Nemedri routes and others.

Seeing the photo of the ill-fated 'Victoria City' on our new frontispiece (Thanks again to Eric and Mike for changing it frequently) made me try and look further into her sinking. I notice that the wreck is reported to lie in 16 metres of water just to the south of the present-day official Traffic Separation Scheme "Off Terschelling" and to the north of Terschelling Island itself off the north coast of The Netherlands. It struck me that in 1955, she must have been travelling in the old "Nemedri" routes, ie not separation zones as we know them now but the only fully-cleared routes through the still then minefields off the north coast.

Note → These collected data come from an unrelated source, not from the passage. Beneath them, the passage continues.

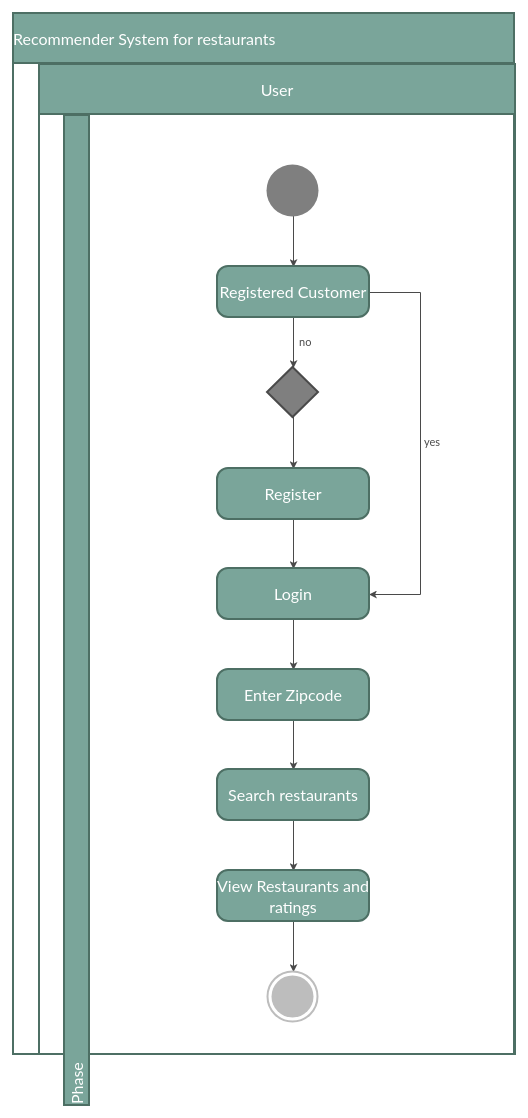
<!DOCTYPE html>
<html lang="en">
<head>
<meta charset="utf-8">
<title>Recommender System for restaurants</title>
<style>
:root {
  --fill: #7aa59a;
  --border: #4d6f64;
  --line: #4a4a4a;
  --node: #7f7f7f;
  --end: #bdbdbd;
  --paper: #ffffff;
}
* { box-sizing: border-box; }
html, body { margin: 0; }
body {
  width: 528px; height: 1118px; overflow: hidden;
  background: var(--paper);
  font: 16px/21px Lato, "Open Sans", sans-serif;
  color: #fff;
}
.diagram { position: relative; width: 528px; height: 1118px; overflow: hidden; }
.diagram > * { position: absolute; }
.pool, .lane { border: 2px solid var(--border); }
.pool { left: 12px; top: 12px; width: 503px; height: 1043px; }
.lane { left: 38px; top: 63px; width: 478px; height: 992px; }
.heading {
  display: flex; align-items: center;
  background: var(--fill); border: 2px solid var(--border);
  font-size: 16px; font-weight: 400; margin: 0; white-space: nowrap;
}
.pool-title { left: 12px; top: 12px; width: 503px; height: 52px; text-indent: -1px; }
.lane-title { left: 38px; top: 63px; width: 478px; height: 52px; justify-content: center; }
.phase { left: 63px; top: 114px; width: 27px; height: 992px; justify-content: flex-start; writing-mode: vertical-rl; transform: rotate(180deg); }
.flow { left: 0; top: 0; }
.step {
  left: 216px; width: 154px; height: 53px;
  display: flex; align-items: center; justify-content: center;
  text-align: center; white-space: nowrap;
  background: var(--fill); border: 2px solid var(--border); border-radius: 12px;
}
.check { top: 265px; }
.register { top: 467px; }
.login { top: 567px; }
.zipcode { top: 668px; }
.search { top: 768px; }
.view { top: 869px; }
.branch { font-size: 11px; line-height: 14px; color: var(--line); }
.no { left: 299px; top: 335px; }
.yes { left: 424px; top: 435px; }
</style>
</head>
<body>
<main class="diagram">
  <div class="pool"></div>
  <div class="lane"></div>
  <h1 class="heading pool-title">Recommender System for restaurants</h1>
  <h2 class="heading lane-title">User</h2>
  <h3 class="heading phase">Phase</h3>

  <svg class="flow" width="528" height="1118" viewBox="0 0 528 1118" aria-hidden="true">
    <defs>
      <marker id="arrow" markerUnits="userSpaceOnUse" markerWidth="8" markerHeight="8" refX="7" refY="4" orient="auto">
        <path d="M0 0 L8 4 L0 8 L2 4 Z" fill="var(--line)"/>
      </marker>
    </defs>
    <g fill="none" stroke="var(--line)" stroke-width="1" marker-end="url(#arrow)">
      <path d="M293.5 216V266" marker-end="url(#arrow)"/>
      <path d="M293.5 318V367" marker-end="url(#arrow)"/>
      <path d="M293.5 417V468" marker-end="url(#arrow)"/>
      <path d="M293.5 519V568" marker-end="url(#arrow)"/>
      <path d="M293.5 619V669" marker-end="url(#arrow)"/>
      <path d="M293.5 720V769" marker-end="url(#arrow)"/>
      <path d="M293.5 820V870" marker-end="url(#arrow)"/>
      <path d="M293.5 922V971" marker-end="url(#arrow)"/>
      <path d="M370 292.5H420.5V594.5H370" marker-end="url(#arrow)"/>
    </g>
    <circle cx="292.5" cy="190.5" r="26" fill="var(--node)"/>
    <polygon points="292.5,367 318,392 292.5,417 267,392" fill="var(--node)" stroke="var(--line)" stroke-width="2"/>
    <circle cx="292.5" cy="996.5" r="25" fill="var(--paper)" stroke="var(--end)" stroke-width="2"/>
    <circle cx="292.5" cy="996.5" r="21" fill="var(--end)"/>
  </svg>

  <div class="step check">Registered Customer</div>
  <div class="step register">Register</div>
  <div class="step login">Login</div>
  <div class="step zipcode">Enter Zipcode</div>
  <div class="step search">Search restaurants</div>
  <div class="step view">View Restaurants and<br>ratings</div>
  <span class="branch no">no</span>
  <span class="branch yes">yes</span>
</main>
</body>
</html>
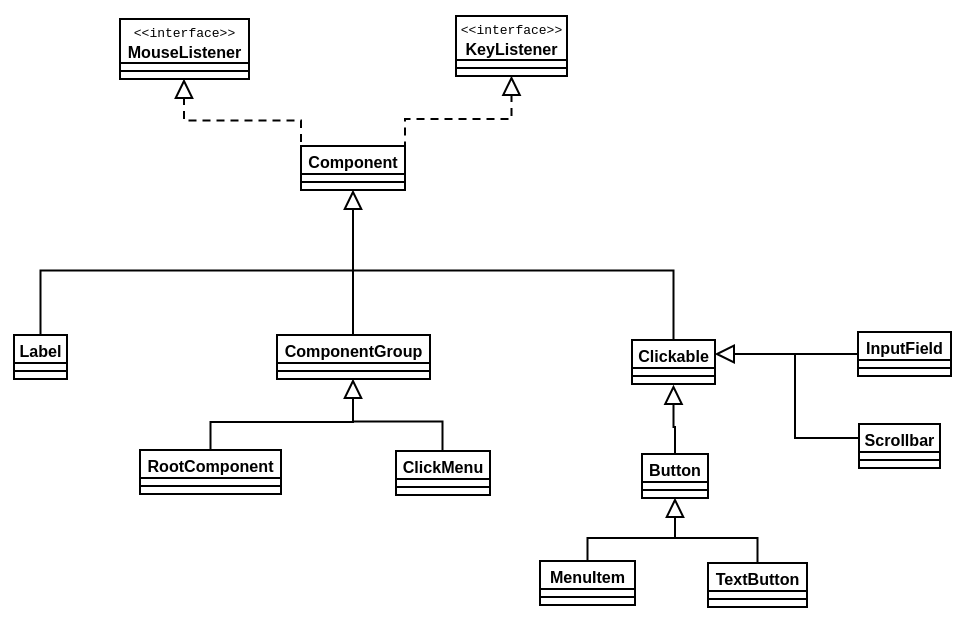
<!DOCTYPE html>
<html lang="en">
<head>
<meta charset="utf-8">
<title>Component class diagram</title>
<style>
:root { --ink: #000; --paper: #fff; }
* { box-sizing: border-box; }
body { margin: 0; background: var(--paper); }
.diagram {
  position: relative;
  width: 964px;
  height: 624px;
  overflow: hidden;
  background: var(--paper);
  color: var(--ink);
  font-family: "Liberation Sans", Arial, sans-serif;
}
.connectors { position: absolute; inset: 0; display: block; }
.connectors path, .connectors use { stroke: var(--ink); stroke-width: 2; fill: none; }
.connectors .realizes { stroke-dasharray: 8 6; }
.connectors use { fill: var(--paper); }
.class {
  position: absolute;
  left: var(--x);
  top: var(--y);
  width: var(--w);
  border: 2px solid var(--ink);
  background: var(--paper);
}
.class h2 {
  margin: 0;
  height: 26px;
  font-size: 16.1px;
  font-weight: 700;
  line-height: 30px;
  text-align: center;
  white-space: nowrap;
}
.compartment { height: 8px; border-top: 2px solid var(--ink); }
.interface header { height: 42px; padding-top: 5px; }
.interface h2 { height: 18px; line-height: 18px; }
.stereotype {
  margin: 0 -4px;
  font: 13px/18px "Liberation Mono", monospace;
  text-align: center;
  white-space: nowrap;
}
</style>
</head>
<body>
<main class="diagram">
  <svg class="connectors" width="964" height="624" viewBox="0 0 964 624" role="img" aria-label="Inheritance and interface connectors">
    <defs>
      <polygon id="arrow" points="0,0 -8.3,17 8.3,17"/>
    </defs>
    <path class="realizes" d="M184 97V120.500H301V146"/>
    <path class="realizes" d="M511.500 94V119H405V146"/>
    <path d="M353 208V270.500H40.500V335"/>
    <path d="M353 208V335"/>
    <path d="M353 208V270.500H673.500V340"/>
    <path d="M353 397V422H210.500V450"/>
    <path d="M353 397V421.500H442.500V451"/>
    <path d="M673.500 403V427H675V454"/>
    <path d="M733 354H858"/>
    <path d="M733 354H795V438H859"/>
    <path d="M675 516V538H587.500V561"/>
    <path d="M675 516V538H757.500V563"/>
    <use href="#arrow" x="184" y="81"/>
    <use href="#arrow" x="511.500" y="78"/>
    <use href="#arrow" x="353" y="192"/>
    <use href="#arrow" x="353" y="381"/>
    <use href="#arrow" x="673.500" y="387"/>
    <use href="#arrow" x="675" y="500"/>
    <use href="#arrow" transform="translate(717 354) rotate(-90)"/>
  </svg>

  <section class="class interface" style="--x:119px;--y:18px;--w:131px">
    <header><p class="stereotype">&lt;&lt;interface&gt;&gt;</p><h2>MouseListener</h2></header>
    <div class="compartment"></div><div class="compartment"></div>
  </section>
  <section class="class interface" style="--x:455px;--y:15px;--w:113px">
    <header><p class="stereotype">&lt;&lt;interface&gt;&gt;</p><h2>KeyListener</h2></header>
    <div class="compartment"></div><div class="compartment"></div>
  </section>

  <section class="class" style="--x:300px;--y:145px;--w:106px">
    <h2>Component</h2>
    <div class="compartment"></div><div class="compartment"></div>
  </section>

  <section class="class" style="--x:13px;--y:334px;--w:55px">
    <h2>Label</h2>
    <div class="compartment"></div><div class="compartment"></div>
  </section>
  <section class="class" style="--x:276px;--y:334px;--w:155px">
    <h2>ComponentGroup</h2>
    <div class="compartment"></div><div class="compartment"></div>
  </section>
  <section class="class" style="--x:631px;--y:339px;--w:85px">
    <h2>Clickable</h2>
    <div class="compartment"></div><div class="compartment"></div>
  </section>

  <section class="class" style="--x:139px;--y:449px;--w:143px">
    <h2>RootComponent</h2>
    <div class="compartment"></div><div class="compartment"></div>
  </section>
  <section class="class" style="--x:395px;--y:450px;--w:96px">
    <h2>ClickMenu</h2>
    <div class="compartment"></div><div class="compartment"></div>
  </section>

  <section class="class" style="--x:857px;--y:331px;--w:95px">
    <h2>InputField</h2>
    <div class="compartment"></div><div class="compartment"></div>
  </section>
  <section class="class" style="--x:858px;--y:423px;--w:83px">
    <h2>Scrollbar</h2>
    <div class="compartment"></div><div class="compartment"></div>
  </section>
  <section class="class" style="--x:641px;--y:453px;--w:68px">
    <h2>Button</h2>
    <div class="compartment"></div><div class="compartment"></div>
  </section>

  <section class="class" style="--x:539px;--y:560px;--w:97px">
    <h2>MenuItem</h2>
    <div class="compartment"></div><div class="compartment"></div>
  </section>
  <section class="class" style="--x:707px;--y:562px;--w:101px">
    <h2>TextButton</h2>
    <div class="compartment"></div><div class="compartment"></div>
  </section>
</main>
</body>
</html>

I remember going along that old route even in 1969 when I was halfway through my first trip 3/O, on the 'Houston' bound from Liverpool to Bremerhaven to load grain for Chittagong. I had no idea that the wreck of the 'Victoria' was so close along that route but I will always remember standing the 8 - 12 watch that evening in that specific area in a force 5/6 and there were ships of all sizes, ferries and fishing boats literally everywhere and going every which way too, head on and crossing ! Seacunny on the wheel all watch and great stuff for a young officer to build confidence in heavy traffic...thoroughly enjoyed it. Captain Mark Higgins was Master at the time and I will always be grateful to him for letting me get on with it....mind you he probably spent the whole watch looking earnestly out of his cabin windows, ready to intervene immediately if necessary (!), but he didn't and it really built my self-confidence. To me that was a really good way to train junior officers. I have never forgotten it and tried to practice similar trust throughout my working lifetime. Thank you indeed for that, Captain Mark.

Others must have memories of the old North Sea routes and all the traffic that was there before the TSS's came in?

Also, I have yet to find the official outcome of the official Inquiry into the Victoria's loss but as the other ship hit her squarely on the port side I presume the majority of blame was laid on the other ship ? (90% - 10% ??) Graham Mapplebeck. Posted on forum 30 December 2013.

As you can imagine, there are not too many photos around of the Victoria City (2), so we are fortunate enough in having access to three of them.

My memories of Nemedri Routes, apart from physically navigating through them, was that they were included as a separate section of Notice to Mariners, and it was thus another "correction" job for the Second Mate. As well as the North Sea Routes, there were all the Baltic Routes to amend as well.

The outcome of the Inquiry into the collision was that there was no blame attributed to the Victoria City. Somewhere, I have some details and I will try and dig them out and post them up. Mike Jones. Posted on forum 30 December 2013.

Thanks Mike, yes they and the Baltic routes were in a separate section at the back of the 'weeklies'. I well remember reading such Notices, probably when we were miles away in the Indian Ocean or somewhere and thinking to myself why on earth do we have to correct minor details of these routes even in 1969...some 24 years after the end of the war !! Mind you, we do live and learn as I have to say my whole attitude changed after going along one of the routes! The Hydrographic Office did a great job keeping us all informed.

Great photos of the Victoria (2) by the way, interesting how she didn't have a Jumbo derrick at No.2.

The reason I asked about the outcome of the inquiry is that somehow the Admiralty Judges always seemed to find some degree of fault with both ships in a collision even though one might be completely innocent...probably because of the COLREG that says (paraphrasing..) that at the very last minute, YOU have to keep clear of a ship that clearly hadn't given way to you!...and that therefore if there was a collision then your ship failed as well! Graham Mapplebeck. Posted on forum 30 December 2013.

Victoria City. Page [1] [2] [3] [4] [5] [6] [7] [8]
Memories from RSL staff. Page No. [1] [2] [3]